Cardinal George Pell will be called on to defend allegations he ignored child sex abuse complaints within Victorian institutions – including those by a nephew and victim of a notorious paedophile priest.
The Royal Commission into Institutional Responses to Child Sexual Abuse continued on Wednesday, with David Ridsdale, the nephew and victim of Australia’s worst paedophile priest Father Gerald Francis Ridsdale, telling the royal commission he told Cardinal Pell in 1993 about the abuse.
David told the commission Cardinal Pell, a family friend, asked him: “I want to know what it will take to keep you quiet.”
He said he responded to Cardinal Pell and said: “F*** you George and everything you stand for”.
After he hung up the phone, David said he told his sisters about the February 1993 phone conversation.
“I remember saying to both my sisters ‘the bastard just tried to bribe me’,” David told the hearing in Ballarat.
“I have never stated that Pell offered me anything specific or tangible in our conversation, only that his attempts to direct the conversation down a particular path made me extremely suspicious of his motivations and what he was insinuating.”
David said once he told Cardinal Pell he was abused by his uncle, Cardinal Pell started talking about what he called Risdale’s growing family and that he may soon have a need to buy a car or house for his family.
Meanwhile, a separate victim, Timothy Green, 53, said he also told then Father Pell in 1974 that something had to be done about Christian Brother Edward Dowlan, touching boys at St Patrick’s College, The Australian reported.

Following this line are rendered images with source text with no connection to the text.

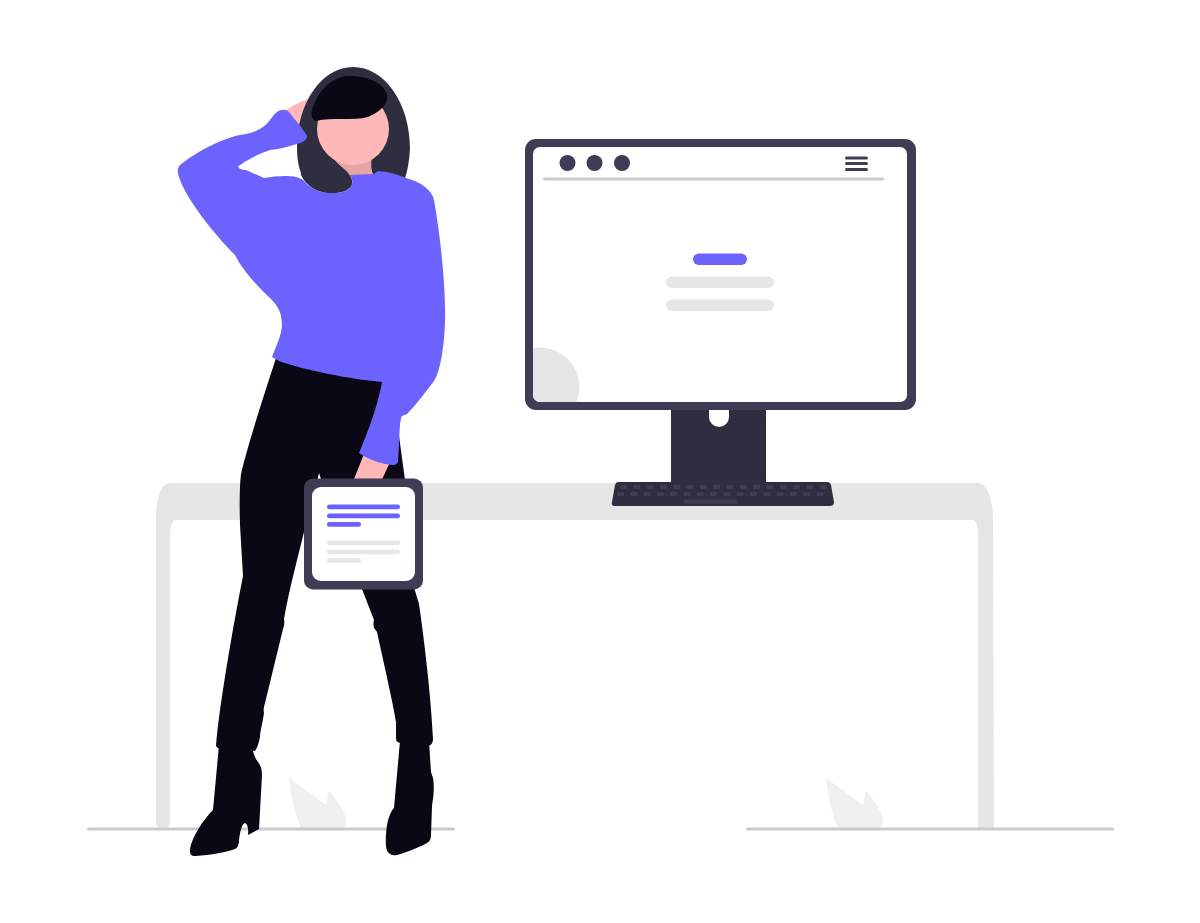
<!DOCTYPE html>
<html lang="en">
<head>
<meta charset="utf-8">
<title>Woman with tablet beside a desk</title>
<style>
:root {
  --paper: #ffffff;
  --accent: #6c63ff;
  --frame: #3f3d56;
  --slate: #2f2e41;
  --ink: #090814;
  --skin: #ffb8b8;
  --skin-shade: #e3a5a6;
  --grey: #e6e6e6;
  --leaf: #f0f0f0;
  --ground: #cacaca;
}
html, body { margin: 0; background: var(--paper); overflow: hidden; }
svg { display: block; width: 1200px; height: 923px; }
.paper { fill: var(--paper); }
.accent { fill: var(--accent); }
.frame { fill: var(--frame); }
.slate { fill: var(--slate); }
.ink { fill: var(--ink); }
.skin { fill: var(--skin); }
.skin-shade { fill: var(--skin-shade); }
.grey { fill: var(--grey); }
.leaf { fill: var(--leaf); }
.ground { fill: var(--ground); }
</style>
</head>
<body>
<svg viewBox="0 0 1200 923" role="img" aria-label="Woman holding a tablet next to a desk with a computer">
  <defs>
    <path id="plant" d="M0 0L37 27L40 13C49 23 58 36 57 45Q56 50 50 50H12C7 39 2 22 0 0Z"/>
    <rect id="key" width="7" height="4" rx="1"/>
    <g id="key-row">
      <use href="#key" x="0"/><use href="#key" x="13.3"/><use href="#key" x="26.6"/><use href="#key" x="39.9"/>
      <use href="#key" x="53.2"/><use href="#key" x="66.5"/><use href="#key" x="79.8"/><use href="#key" x="93.1"/>
      <use href="#key" x="106.4"/><use href="#key" x="119.7"/><use href="#key" x="133"/><use href="#key" x="146.3"/>
      <use href="#key" x="159.6"/><use href="#key" x="172.9"/><use href="#key" x="186.2"/><use href="#key" x="199.5"/>
    </g>
    <clipPath id="screen-area"><rect x="533" y="147" width="374" height="255" rx="7"/></clipPath>
  </defs>

  <rect class="paper" width="1200" height="923"/>

  <g id="plants" class="leaf">
    <use href="#plant" x="289" y="778"/>
    <use href="#plant" x="826" y="778"/>
  </g>

  <path id="desk" class="grey" d="M156 823V517C156 499 161 483 170 483H978C987 483 993 500 993 517L994 828H978V532Q977 521 973 520H175Q171 522 170 532V823C170 830 156 830 156 823Z"/>

  <g id="ground-lines" class="ground">
    <rect x="87" y="827.5" width="368" height="3" rx="1.5"/>
    <rect x="746" y="827.5" width="368" height="3" rx="1.5"/>
  </g>

  <g id="computer">
    <path class="slate" d="M671 405H766V486H671Z"/>
    <path class="paper" d="M709 405H729V417A10 10 0 0 1 709 417Z"/>
    <rect class="frame" x="525" y="139" width="391" height="271" rx="11"/>
    <rect class="paper" x="533" y="147" width="374" height="255" rx="7"/>
    <circle class="grey" cx="540" cy="387" r="39.5" clip-path="url(#screen-area)"/>
    <g id="window-bar">
      <g class="frame">
        <circle cx="567.5" cy="163" r="8"/>
        <circle cx="594.5" cy="163" r="8"/>
        <circle cx="622" cy="163" r="8"/>
        <rect x="845" y="156.5" width="23" height="3" rx="1.5"/>
        <rect x="845" y="162" width="23" height="3" rx="1.5"/>
        <rect x="845" y="168" width="23" height="3" rx="1.5"/>
      </g>
      <rect class="ground" x="543" y="177.5" width="341" height="3" rx="1.5"/>
    </g>
    <g id="screen-content">
      <rect class="accent" x="693" y="253.5" width="54" height="11.5" rx="5.7"/>
      <rect class="grey" x="666" y="276.5" width="108" height="11.5" rx="5.7"/>
      <rect class="grey" x="666" y="299.5" width="108" height="11.5" rx="5.7"/>
    </g>
  </g>

  <g id="keyboard">
    <path class="slate" d="M618 482H827Q830 482 831 485L834 502Q834 506 830 506H615Q611 506 612 502L615 485Q616 482 618 482Z"/>
    <g class="frame">
      <use href="#key-row" x="620" y="485"/>
      <use href="#key-row" x="617" y="492"/>
      <rect x="684" y="499.5" width="53" height="4" rx="1.5"/>
    </g>
  </g>

  <g id="woman">
    <g id="boots" class="ink">
      <path d="M219 745L213 810C203 820 192 837 190 849Q189 857 196 856C210 855 228 852 235 849Q239 847 239 840Q241 824 245 823Q249 825 248 835L259 829L262 775Q262 767 258 762Q254 757 252 747Z"/>
      <path d="M400 741L394 808C388 814 385 830 386 847Q388 857 397 855C408 852 422 846 427 843Q431 841 431 835L432 806Q435 789 433 778L431 772L429 741Z"/>
    </g>
    <g id="trousers" class="ink">
      <path d="M276 358C265 392 248 444 241 474Q239 490 240 525L243 576C232 632 219 708 216 746Q218 750 224 748Q240 748 255 751Q258 747 260 737Q260 733 261 729Q263 720 264 713Q263 709 265 703L283 629Q285 624 284 619C289 590 298 557 304 532L317 482L319 473L322 482L340 535L362 589L374 620Q373 624 374 628L377 632C384 664 394 708 396 722L396 739Q396 743 402 743Q416 744 427 746Q433 746 433 739C431 696 424 638 419 604L413 584L405 480L399 436L384 374Z"/>
    </g>
    <path id="back-hand" class="skin" d="M283 112Q298 102 309 99L314 118L302 128Z"/>
    <path id="front-hand" class="skin" d="M364 454L354 479V486H379L391 460Z"/>
    <path id="hair-back" class="slate" d="M353 67C384 67 410 102 410 149Q409 168 404 181L374 178L370 166L340 166Q353 174 352 184C350 191 339 193 332 193C311 193 297 180 297 148C297 101 323 67 353 67Z"/>
    <path id="neck" class="skin-shade" d="M332 158L372 157Q370 167 373 175L350 177Q346 170 340 166Z"/>
    <path id="sweater" class="accent" d="M240 135C260 132 266 126 273 116Q280 107 288 111C294 118 303 129 307 136Q307 141 300 143C290 146 281 149 270 150C258 154 243 162 238 167Q240 170 246 170L264 178C276 176 287 175 296 177Q303 179 305 182C312 190 322 193 333 193C342 193 351 190 352 184Q353 179 350 175L374 174L378 171Q392 172 406 178C421 182 432 190 434 200C441 239 446 291 445 323C444 349 440 372 434 381C426 391 417 404 407 414L402 416C399 421 400 437 398 462Q397 465 393 465C381 464 369 460 359 453C368 432 378 405 382 382C349 379 304 370 279 361L272 357C276 346 281 337 282 326C282 313 278 306 271 299C258 287 243 271 235 255C214 234 186 199 179 177Q176 169 180 165C195 153 220 139 240 135Z"/>
    <path id="hair-lock" class="slate" d="M300 152L331 155Q336 163 343 168Q353 176 352 184C350 191 339 193 332 193C318 193 306 186 301 175Z"/>
    <circle id="face" class="skin" cx="353" cy="129" r="36"/>
    <path id="fringe" class="ink" d="M348 76C364 75 382 81 387 94C389 106 377 113 368 117C353 121 332 117 316 121Q310 119 312 110C317 93 330 77 348 76Z"/>
  </g>

  <g id="tablet">
    <rect class="frame" x="304" y="478.5" width="119" height="111" rx="9"/>
    <rect class="paper" x="312" y="487" width="103" height="94" rx="9"/>
    <g class="accent">
      <rect x="327" y="504.5" width="73" height="4.8" rx="2.2"/>
      <rect x="327" y="513.5" width="73" height="4.8" rx="2.2"/>
      <rect x="327" y="522" width="34" height="4.8" rx="2.2"/>
    </g>
    <g class="grey">
      <rect x="327" y="540.5" width="73" height="4.8" rx="2.2"/>
      <rect x="327" y="549.5" width="73" height="4.8" rx="2.2"/>
      <rect x="327" y="558" width="34" height="4.8" rx="2.2"/>
    </g>
  </g>
</svg>
</body>
</html>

“Father Pell said don’t be ridiculous and walked off,” Mr Green said.
Cardinal Pell is a former Archbishop of Melbourne and Sydney and is currently a senior figure at the Vatican in Rome where he is Prefect of the Secretariat for the Economy.
Cardinal Pell is expected to be asked to provide a statement to the Royal Commission about Mr Green’s claim.
He had previously denied Mr Green’s account when it was made at the trial of Brother Dowlan.
Chair of the Commission Justice Peter McClellan said the commissioners would be expected to make a finding about what Cardinal Pell was told, as it goes to how the church responded to the allegations.
“I anticipate that we’ll be asked to make findings about what he has to say.”
Peter Gray SC, representing witnesses from the Catholic Church, said when Cardinal Pell is asked to make a statement “he will certainly do so”.
On Tuesday, the commission heard Cardinal Pell may have known about disgraced priest Gerald Ridsdale’s crimes against children years before he faced charges and may have been involved in decisions to move him between parishes.
Counsel Assisting the commission, Gail Furness, SC, described on Tuesday how the College of Consultors – a group of priests who advised the Ballarat Bishop Ronald Mulkearns – decided to move Ridsdale between parishes, Fairfax reported.
Victim speaks of ‘horror room’
Nuns used pliers to pull out the teeth of a child sex abuse victim at a Ballarat orphanage, and he was also locked in a dungeon known as the “horror room” and abused by a priest, the inquiry heard.
Giving evidence, Gordon Hill – now in his 70s – said he was taken to the St Joseph’s Home as a three-year-old.
He told the inquiry he was given the name ’29’ and could still remember “all the little kids getting on the bus” in 1946.
Mr Hill told the inquiry he was first abused by a priest at age five, in a dungeon-like environment he called “the horror rooms”.
“I was given a drink … I blacked out,” he said.
“When I woke up my genitals and bottom hurt … I discovered bite marks. The priest told me to get out.”
He said when he woke up and walked outside, “The nun was laughing. Big joke to her … she told me to get back to work. Maybe because I was walking funny.”
On other occasions Mr Hill said he was stripped down naked, tied up and sexually abused.
Mr Hill told the inquiry his mouth was so sore after having his teeth removed he could not eat, so he fed his food to a mouse he made a pet of in the dungeon.
He said sticks were broken across his back and he still bears the scars.
Mr Hill began crying as he recalled the ongoing nightmares and role the abuse had taken on in his life.
“One of the last things my wife said before she died … was that she hoped one day I could tell my story,” Mr Hill said.
– with ABC/AAP